In some sense, the question of how to build your portfolio has been solved.
Focus on diversification and low costs, make sure you have good reasons for deviating from the market portfolio, and you’re pretty much done. Modern ETFs make these tasks easy to accomplish for whatever risk profile you might have. Trying to get fancy chasing excess risk-adjusted returns is almost certainly a waste of time for the average investor.
The question of what appropriate risk looks like for you, on the other hand, is much less cut and dried.
For starters, it is a much more complex and personal matter. To paint a complete picture one needs to consider current wealth, career and retirement plans, investment return expectations, spending habits, importance of bequests, and risk aversion at the very least. One then needs to combine these in a coherent framework to form a plan spanning decades. This is no trivial task.
To make matters worse, there is a dearth of good advice on the topic. Most of what you will find is rules of thumb, vague questionnaires, and generic conventional wisdom. First principles arguments are conspicuously absent. Almost all published investing advice focuses on what to invest in, rather than how much to invest.
Part of this is simple supply and demand: picking stocks or industries is interesting and exciting.
Setting up your finances with a view to three decades from now? Much less sexy. People write what people read.
The other part is that most people, even the financially literate, even many of the financial professionals giving out advice, simply are not trained on how to approach these questions in a methodical way.
While the relevant foundations of choice theory and optimal betting have been established since the 1960s, the transition of these ideas out of academia into financial education and practice has been slow.
Some of this slowness can be attributed to the lack of computing power available when these ideas first appeared, some to various accidents of history. Haghani and Dewey’s biased coin flip experiment illustrates this failure of dissemination well: the majority of the experiment’s financially trained participants failed to make optimal sizing decisions on the simplest of favorable bets.

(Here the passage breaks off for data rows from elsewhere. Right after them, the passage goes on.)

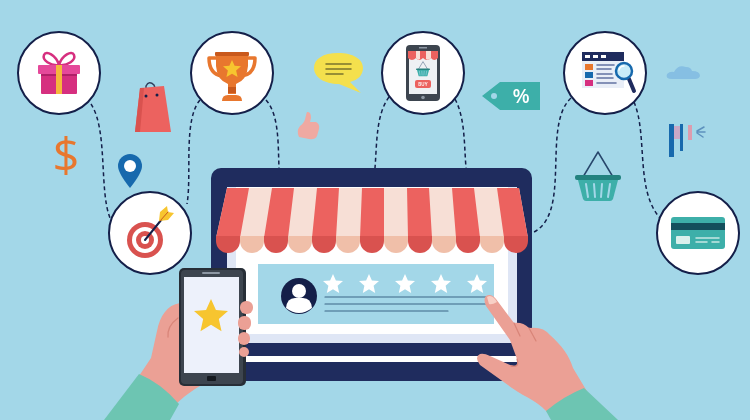
<!DOCTYPE html>
<html lang="en">
<head>
<meta charset="utf-8">
<title>Online shopping and customer reviews</title>
<style>
:root {
  --sky: #a3d7e8; --navy: #1f2c5e; --ink: #141f49; --white: #fff; --mist: #dfe6f5;
  --red: #ec625f; --red-deep: #d9524f; --cream: #f7dfd6; --peach: #f0bfa9;
  --skin: #eba095; --skin-deep: #d98579; --sleeve: #6dc5b2; --teal: #3dafa9; --teal-deep: #23827f;
  --gold: #f7c52f; --orange: #e8772e; --magenta: #d62f7f; --blue: #1769ad; --slate: #3d454f;
}
html, body { margin: 0; overflow: hidden; }
.scene { display: block; width: 750px; height: 420px; background: var(--sky); }
.badge { fill: var(--white); stroke: var(--ink); stroke-width: 2; }
.link { fill: none; stroke: var(--ink); stroke-width: 1.5; stroke-dasharray: 4 3; }
.navy { fill: var(--navy); } .ink { fill: var(--ink); } .white { fill: var(--white); } .mist { fill: var(--mist); } .sky { fill: var(--sky); }
.red { fill: var(--red); } .red-deep { fill: var(--red-deep); } .cream { fill: var(--cream); } .peach { fill: var(--peach); }
.skin { fill: var(--skin); } .sleeve { fill: var(--sleeve); } .teal { fill: var(--teal); } .teal-deep { fill: var(--teal-deep); }
.gold { fill: var(--gold); } .orange { fill: var(--orange); } .magenta { fill: var(--magenta); } .blue { fill: var(--blue); } .slate { fill: var(--slate); }
.line { fill: none; stroke-linecap: round; stroke-linejoin: round; }
.crease { fill: none; stroke: var(--skin-deep); stroke-width: 1.3; stroke-linecap: round; }
.dollar { font: 48px "Open Sans", sans-serif; fill: var(--orange); }
.percent { font: 600 20px "Open Sans", sans-serif; fill: var(--white); }
.buy { font: 700 4.5px Inter, sans-serif; fill: var(--white); }
</style>
</head>
<body>
<svg class="scene" viewBox="0 0 750 420" role="img" aria-label="Online shop on a screen, with a rating and shopping icons">
  <defs>
    <path id="star" d="M0-10 L2.9-3.6 10-3 4.6 1.8 6.2 9 0 5.2-6.2 9-4.6 1.8-10-3-2.9-3.6Z"/>
    <path id="scallop" d="M0 236H24V241A12 12 0 0 1 0 241Z"/>
    <g id="basket">
      <path class="line" d="M-15-3 L0-28 15-3" stroke="#27466b" stroke-width="1.5"/>
      <rect class="teal-deep" x="-23" y="-5" width="46" height="5" rx="2"/>
      <path class="teal" d="M-20 0H20L15 19Q14 21 12 21H-12Q-14 21-15 19Z"/>
      <path class="line" d="M-12 4L-10 17M-4 4L-3 17M4 4L3 17M12 4L10 17" stroke="#a3d7e8" stroke-width="2"/>
    </g>
  </defs>

  <g id="connections">
    <path class="link" d="M91 104C108 130 99 190 110 218"/>
    <path class="link" d="M200 100C183 120 192 175 187 204"/>
    <path class="link" d="M266 100C279 115 278 142 279 168"/>
    <path class="link" d="M389 97C376 115 377 142 375 168"/>
    <path class="link" d="M455 99C465 118 464 142 466 168"/>
    <path class="link" d="M571 98C541 126 573 215 532 233"/>
    <path class="link" d="M634 102C648 135 635 190 660 218"/>
  </g>

  <g id="badges">
    <circle class="badge" cx="59" cy="73" r="41"/>
    <circle class="badge" cx="232" cy="73" r="41"/>
    <circle class="badge" cx="423" cy="73" r="41"/>
    <circle class="badge" cx="605" cy="73" r="41"/>
    <circle class="badge" cx="150" cy="233" r="41"/>
    <circle class="badge" cx="698" cy="233" r="41"/>
  </g>

  <g id="gift">
    <path class="line" d="M59 65C50 66 42 60 44 55S56 55 59 65C62 55 72 50 74 55S68 66 59 65" stroke="#d62f7f" stroke-width="2.5"/>
    <rect class="magenta" x="41" y="73" width="36" height="21" rx="1"/>
    <rect fill="#e5489a" x="38" y="65" width="42" height="9" rx="1"/>
    <path fill="#b01f68" d="M41 74H77V76H41Z"/>
    <rect fill="#f5b73c" x="56" y="65" width="6" height="29"/>
  </g>

  <g id="trophy">
    <path class="line" d="M219 58H209Q209 74 222 76M245 58H255Q255 74 242 76" stroke="#e8772e" stroke-width="3.5"/>
    <path class="orange" d="M216 53H248V66Q247 80 236 84V94H228V84Q217 80 216 66Z"/>
    <rect fill="#c9591c" x="215" y="52" width="34" height="4" rx="1"/>
    <path fill="#c9591c" d="M228 87H236V93H228Z"/>
    <path class="orange" d="M222 101Q222 95 228 95H236Q242 95 242 101Z"/>
    <use href="#star" class="gold" transform="translate(232 69) scale(.9)"/>
  </g>

  <g id="shop-phone">
    <rect class="slate" x="406" y="45" width="34" height="56" rx="4"/>
    <rect x="409" y="51" width="28" height="43" fill="#eef1f4"/>
    <path class="red" d="M408 51H438V58Q434 62 431 58Q427 62 423 58Q419 62 416 58Q412 62 408 58Z"/>
    <path class="cream" d="M416 51H420V59Q418 61 416 58ZM426 51H431V58Q428 61 426 59Z"/>
    <use href="#basket" transform="translate(423 70) scale(.3)"/>
    <rect class="red" x="415" y="80" width="16" height="8" rx="2"/>
    <text class="buy" x="423" y="85.7" text-anchor="middle">BUY</text>
    <rect x="419" y="47" width="8" height="1.5" fill="#8d97a3"/>
    <circle cx="423" cy="97.5" r="1.8" fill="#8d97a3"/>
  </g>

  <g id="search-page">
    <rect x="582" y="52" width="42" height="36" fill="#e9eef7"/>
    <rect class="navy" x="582" y="52" width="42" height="9"/>
    <path class="white" d="M585 55H590V58H585ZM593 55H598V58H593ZM601 55H606V58H601Z"/>
    <path class="orange" d="M585 64H593V70H585Z"/>
    <path class="blue" d="M585 72H593V78H585Z"/>
    <path class="magenta" d="M585 80H593V86H585Z"/>
    <path class="line" d="M597 65H614M597 69H611M597 74H612M597 78H613M597 83H616" stroke="#6373a2" stroke-width="1.6"/>
    <path class="line" d="M629 79L634 91" stroke="#1f2c5e" stroke-width="4"/>
    <circle cx="624" cy="71" r="8" fill="#c9ecf8" stroke="#1769ad" stroke-width="2.5"/>
    <path class="line" d="M619 70Q620 66 624 66" stroke="#fff" stroke-width="1.5"/>
  </g>

  <g id="target">
    <circle class="red-deep" cx="145" cy="240" r="18"/>
    <circle class="white" cx="145" cy="240" r="13"/>
    <circle class="red-deep" cx="145" cy="240" r="9"/>
    <circle class="white" cx="145" cy="240" r="4"/>
    <path class="line" d="M145 240L166 214" stroke="#141f49" stroke-width="2"/>
    <path class="gold" d="M159 221L160 212 167 206 168 212 174 213 168 220Z"/>
    <path class="line" d="M160 221L168 212" stroke="#c9591c" stroke-width="1"/>
  </g>

  <g id="bank-card">
    <rect class="teal" x="671" y="217" width="54" height="32" rx="3"/>
    <rect fill="#134f5c" x="671" y="223" width="54" height="7"/>
    <rect fill="#d9f0ec" x="676" y="236" width="14" height="8" rx="1"/>
    <path class="line" d="M696 238H719M696 242H707M712 242H719" stroke="#c5e8e3" stroke-width="1.5"/>
  </g>

  <g id="floating-icons">
    <g id="shopping-bag">
      <path class="line" d="M146 96V86Q149 80 154 85L157 94" stroke="#31405f" stroke-width="1.5"/>
      <path class="red" d="M140 88L164 86 171 132H135Z"/>
      <path class="red-deep" d="M140 88L135 132H140L144 88Z"/>
      <circle cx="146" cy="96" r="1.5" class="ink"/><circle cx="157" cy="95" r="1.5" class="ink"/>
    </g>
    <text class="dollar" x="66" y="172" text-anchor="middle">$</text>
    <g id="map-pin">
      <path class="blue" d="M130 188Q118 173 118 166A12 12 0 0 1 142 166Q142 173 130 188Z"/>
      <circle class="white" cx="130" cy="166" r="6"/>
    </g>
    <g id="speech-bubble">
      <path fill="#f4e04d" d="M338 53C353 53 363 59 363 68C363 75 358 80 350 82L361 93 339 84C324 84 314 77 314 68S323 53 338 53Z"/>
      <path class="line" d="M326 64H351M326 69H351M326 74H343" stroke="#79732d" stroke-width="1.5"/>
    </g>
    <path id="thumb-up" fill="#efa9a2" d="M300 126C306 122 305 117 307 112Q311 111 311 118L310 122H316Q320 124 319 129L317 136Q315 140 309 139L299 137Q296 131 300 126Z"/>
    <g id="discount-tag">
      <path class="teal" d="M482 96L500 82H540V110H500Z"/>
      <circle class="sky" cx="494" cy="96" r="3"/>
      <text class="percent" x="521" y="103" text-anchor="middle">%</text>
    </g>
    <use href="#basket" transform="translate(598 180)"/>
    <path id="cloud" fill="#86bfe3" d="M672 79Q665 79 667 74Q670 71 674 72Q678 64 686 67Q691 67 692 71Q700 71 700 76Q699 79 695 79Z"/>
    <g id="bar-marks">
      <path class="blue" d="M669 124H674V157H669Z"/>
      <path fill="#c9a8c6" d="M674 126H680V139H674Z"/>
      <path class="blue" d="M680 124H683V151H680Z"/>
      <path fill="#dc9cae" d="M688 125H692V140H688Z"/>
      <path class="line" d="M697 131L704 127M697 132H705M697 133L703 137" stroke="#5d91bd" stroke-width="1.5"/>
    </g>
  </g>

  <g id="shop-monitor">
    <rect class="navy" x="211" y="168" width="321" height="213" rx="10"/>
    <rect class="mist" x="227" y="187" width="290" height="156"/>
    <rect class="white" x="236" y="187" width="272" height="147"/>
    <rect class="white" x="211" y="356" width="321" height="6"/>
    <g id="awning">
      <path class="cream" d="M227 188H519L528 238H216Z"/>
      <path class="red" d="M227 188H249L240 238H216ZM272 188H294L288 238H264ZM317 188H339L336 238H312ZM362 188H384V238H360ZM407 188H429L432 238H408ZM452 188H474L480 238H456ZM497 188H519L528 238H504Z"/>
      <g class="red-deep">
        <use href="#scallop" x="216"/><use href="#scallop" x="264"/><use href="#scallop" x="312"/><use href="#scallop" x="360"/><use href="#scallop" x="408"/><use href="#scallop" x="456"/><use href="#scallop" x="504"/>
      </g>
      <g class="peach">
        <use href="#scallop" x="240"/><use href="#scallop" x="288"/><use href="#scallop" x="336"/><use href="#scallop" x="384"/><use href="#scallop" x="432"/><use href="#scallop" x="480"/>
      </g>
    </g>
    <g id="review">
      <rect class="sky" x="258" y="264" width="236" height="60"/>
      <circle class="ink" cx="299" cy="296" r="18"/>
      <circle class="white" cx="299" cy="291" r="7"/>
      <path class="white" d="M286 308Q287 298 295 298H303Q311 298 312 308Q299 318 286 308Z"/>
      <g class="white">
        <use href="#star" x="333" y="284"/><use href="#star" x="369" y="284"/><use href="#star" x="405" y="284"/><use href="#star" x="441" y="284"/><use href="#star" x="477" y="284"/>
      </g>
      <path class="line" d="M325 297H487M325 304H487M325 311H448" stroke="#3d6687" stroke-width="1.2"/>
    </g>
  </g>

  <g id="left-hand">
    <path class="skin" d="M180 303C167 305 160 316 157 331L151 358 135 382 172 408C181 399 188 393 200 386L226 362V303Z"/>
    <path class="crease" d="M178 318Q167 326 168 337"/>
    <path class="sleeve" d="M104 420L139 374Q161 383 179 404L170 420Z"/>
    <g id="rating-phone">
      <rect x="179" y="268" width="67" height="118" rx="5" fill="#272e37"/>
      <rect class="slate" x="181" y="270" width="62" height="114" rx="4"/>
      <rect x="184" y="277" width="55" height="96" fill="#edf1fb"/>
      <rect x="202" y="272" width="18" height="2" rx="1" fill="#8d97a3"/>
      <rect x="207" y="376" width="9" height="5" rx="1" fill="#15191f"/>
      <use href="#star" class="gold" transform="translate(211 316) scale(1.7)"/>
    </g>
    <g class="skin">
      <rect x="240" y="301" width="13" height="13" rx="6"/>
      <rect x="238" y="316" width="13" height="14" rx="6"/>
      <rect x="238" y="332" width="12" height="13" rx="6"/>
      <rect x="239" y="347" width="10" height="10" rx="5"/>
    </g>
  </g>

  <g id="right-hand">
    <path class="skin" d="M486 296Q491 293 496 299L514 323Q523 322 529 328Q543 326 550 335C562 346 569 355 573 368L588 393 550 416C541 402 526 398 512 388L480 365Q474 357 480 354Q484 353 490 356L510 365Q519 368 517 359L510 340 486 306Q483 299 486 296Z"/>
    <path fill="#f8d0c6" d="M487 297Q491 294 495 299L497 302Q492 305 489 304Z"/>
    <path class="crease" d="M514 323L520 336M529 328L536 341M517 359Q520 368 511 366"/>
    <path class="sleeve" d="M546 411Q564 396 584 388L618 420H551Z"/>
  </g>
</svg>
</body>
</html>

This website hopes to help you answer this key question of appropriate risk by giving you a simple conceptual framework to inform your choices, along with the computational tooling to apply the framework to your specific situation.